1B.E. Egener is medical director, Foundation for Medical Excellence, Portland, Oregon. D.J. Mason is codirector, Center for Health, Media & Policy, New York, New York. W.J. McDonald is emeritus professor of medicine, Oregon Health Sciences University, Portland, Oregon, and senior vice president, QHC (Quality in Healthcare) Advisory Group, Huntington, New York. S. Okun is vice president for advocacy, policy and patient safety, PatientsLikeMe, Inc., Cambridge, Massachusetts. M.E. Gaines is distinguished clinical professor of law and director, Center for Patient Partnerships, University of Wisconsin Law School, Madison, Wisconsin. D.A. Fleming is professor and chair of medicine and codirector, Center for Health Ethics, University of Missouri School of Medicine, Columbia, Missouri. B.M. Rosof is professor of medicine, Hofstra Northwell School of Medicine, Hempstead, New York, and chief executive officer, QHC (Quality in Healthcare) Advisory Group, Huntington, New York. D. Gullen is codirector, Communication in Healthcare Program, Mayo Clinic in Arizona, Scottsdale, Arizona. M.-L. Andresen is vice president, QHC (Quality in Healthcare) Advisory Group, Huntington, New York.

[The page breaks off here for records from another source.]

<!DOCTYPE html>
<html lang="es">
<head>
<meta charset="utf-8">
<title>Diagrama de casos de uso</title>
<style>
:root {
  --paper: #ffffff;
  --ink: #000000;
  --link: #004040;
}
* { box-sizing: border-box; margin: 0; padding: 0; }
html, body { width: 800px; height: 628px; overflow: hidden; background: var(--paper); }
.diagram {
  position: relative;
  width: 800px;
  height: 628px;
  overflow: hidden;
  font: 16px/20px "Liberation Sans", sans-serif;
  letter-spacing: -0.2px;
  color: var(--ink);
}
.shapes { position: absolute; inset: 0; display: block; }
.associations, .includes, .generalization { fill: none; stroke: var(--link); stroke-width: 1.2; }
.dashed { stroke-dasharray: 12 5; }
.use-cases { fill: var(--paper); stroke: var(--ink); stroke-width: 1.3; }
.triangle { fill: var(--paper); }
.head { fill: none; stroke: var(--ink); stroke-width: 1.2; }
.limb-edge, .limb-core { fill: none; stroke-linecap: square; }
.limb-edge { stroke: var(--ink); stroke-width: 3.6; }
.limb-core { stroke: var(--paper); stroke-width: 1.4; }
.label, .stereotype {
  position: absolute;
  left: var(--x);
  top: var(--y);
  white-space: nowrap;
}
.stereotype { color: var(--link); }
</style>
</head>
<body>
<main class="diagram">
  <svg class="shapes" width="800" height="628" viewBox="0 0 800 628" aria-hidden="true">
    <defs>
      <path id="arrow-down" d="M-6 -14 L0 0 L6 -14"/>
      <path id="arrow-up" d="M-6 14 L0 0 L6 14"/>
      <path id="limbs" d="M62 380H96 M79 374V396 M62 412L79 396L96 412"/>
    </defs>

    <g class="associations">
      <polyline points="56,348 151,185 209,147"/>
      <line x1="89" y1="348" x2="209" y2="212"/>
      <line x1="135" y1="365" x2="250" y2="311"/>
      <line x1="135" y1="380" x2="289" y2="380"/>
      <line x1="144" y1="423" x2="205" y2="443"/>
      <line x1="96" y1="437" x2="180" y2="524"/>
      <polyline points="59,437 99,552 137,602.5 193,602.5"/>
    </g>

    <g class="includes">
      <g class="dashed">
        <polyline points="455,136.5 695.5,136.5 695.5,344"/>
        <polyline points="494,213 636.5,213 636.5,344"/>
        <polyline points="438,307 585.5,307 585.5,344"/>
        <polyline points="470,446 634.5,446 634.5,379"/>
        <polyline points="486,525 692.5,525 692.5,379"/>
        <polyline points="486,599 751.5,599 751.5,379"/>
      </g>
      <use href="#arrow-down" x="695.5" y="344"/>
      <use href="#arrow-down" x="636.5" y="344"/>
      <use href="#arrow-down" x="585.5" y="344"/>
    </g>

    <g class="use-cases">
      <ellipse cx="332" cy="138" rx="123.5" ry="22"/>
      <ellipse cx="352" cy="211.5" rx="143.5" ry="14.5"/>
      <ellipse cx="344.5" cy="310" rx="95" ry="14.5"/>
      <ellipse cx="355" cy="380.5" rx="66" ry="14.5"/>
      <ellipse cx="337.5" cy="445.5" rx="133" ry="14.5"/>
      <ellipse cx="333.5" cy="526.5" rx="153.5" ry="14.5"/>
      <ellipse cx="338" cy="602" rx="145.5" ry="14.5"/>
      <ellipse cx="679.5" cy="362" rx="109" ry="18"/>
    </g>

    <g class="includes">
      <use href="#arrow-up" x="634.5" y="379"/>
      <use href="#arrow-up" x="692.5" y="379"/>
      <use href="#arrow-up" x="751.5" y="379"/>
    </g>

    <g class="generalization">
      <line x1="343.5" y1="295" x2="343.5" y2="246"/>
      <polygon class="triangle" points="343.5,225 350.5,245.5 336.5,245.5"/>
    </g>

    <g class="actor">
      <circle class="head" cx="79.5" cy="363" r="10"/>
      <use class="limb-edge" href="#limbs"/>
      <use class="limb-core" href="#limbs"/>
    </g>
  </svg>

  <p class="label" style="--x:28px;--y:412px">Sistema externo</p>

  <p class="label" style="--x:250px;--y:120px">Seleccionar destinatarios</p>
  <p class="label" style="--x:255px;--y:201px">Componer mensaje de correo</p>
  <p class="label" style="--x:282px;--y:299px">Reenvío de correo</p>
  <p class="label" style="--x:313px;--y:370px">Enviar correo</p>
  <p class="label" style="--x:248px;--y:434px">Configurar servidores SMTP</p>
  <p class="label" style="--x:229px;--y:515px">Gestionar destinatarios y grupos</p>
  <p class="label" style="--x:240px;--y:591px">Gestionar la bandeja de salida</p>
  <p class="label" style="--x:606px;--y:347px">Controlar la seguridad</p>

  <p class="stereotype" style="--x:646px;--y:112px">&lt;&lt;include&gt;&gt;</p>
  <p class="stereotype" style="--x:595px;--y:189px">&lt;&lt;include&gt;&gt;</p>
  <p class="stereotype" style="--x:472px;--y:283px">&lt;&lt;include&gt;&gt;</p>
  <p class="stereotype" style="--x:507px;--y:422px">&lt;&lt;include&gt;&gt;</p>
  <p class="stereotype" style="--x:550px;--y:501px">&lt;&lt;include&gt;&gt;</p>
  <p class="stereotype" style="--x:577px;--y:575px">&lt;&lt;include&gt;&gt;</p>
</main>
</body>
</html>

In 2002, the Physician Charter on Medical Professionalism was published to provide physicians with guidance for decision making in a rapidly changing environment. Feedback from physicians indicated that they were unable to fully live up to the principles in the 2002 charter partly because of their employing or affiliated health care organizations. A multistakeholder group has developed a Charter on Professionalism for Health Care Organizations, which may provide more guidance than charters for individual disciplines, given the current structure of health care delivery systems.This article contains the Charter on Professionalism for Health Care Organizations, as well as the process and rationale for its development. For hospitals and hospital systems to effectively care for patients, maintain a healthy workforce, and improve the health of populations, they must attend to the four domains addressed by the Charter: patient partnerships, organizational culture, community partnerships, and operations and business practices. Impacting the social determinants of health will require collaboration among health care organizations, government, and communities.Transitioning to the model hospital described by the Charter will challenge historical roles and assumptions of both its leadership and staff. While the Charter is aspirational, it also outlines specific institutional behaviors that will benefit both patients and workers. Lastly, this article considers obstacles to implementing the Charter and explores avenues to facilitate its dissemination.This is an open-access article distributed under the terms of the Creative Commons Attribution-Non Commercial-No Derivatives License 4.0 (CCBY-NC-ND), where it is permissible to download and share the work provided it is properly cited. The work cannot be changed in any way or used commercially without permission from the journal.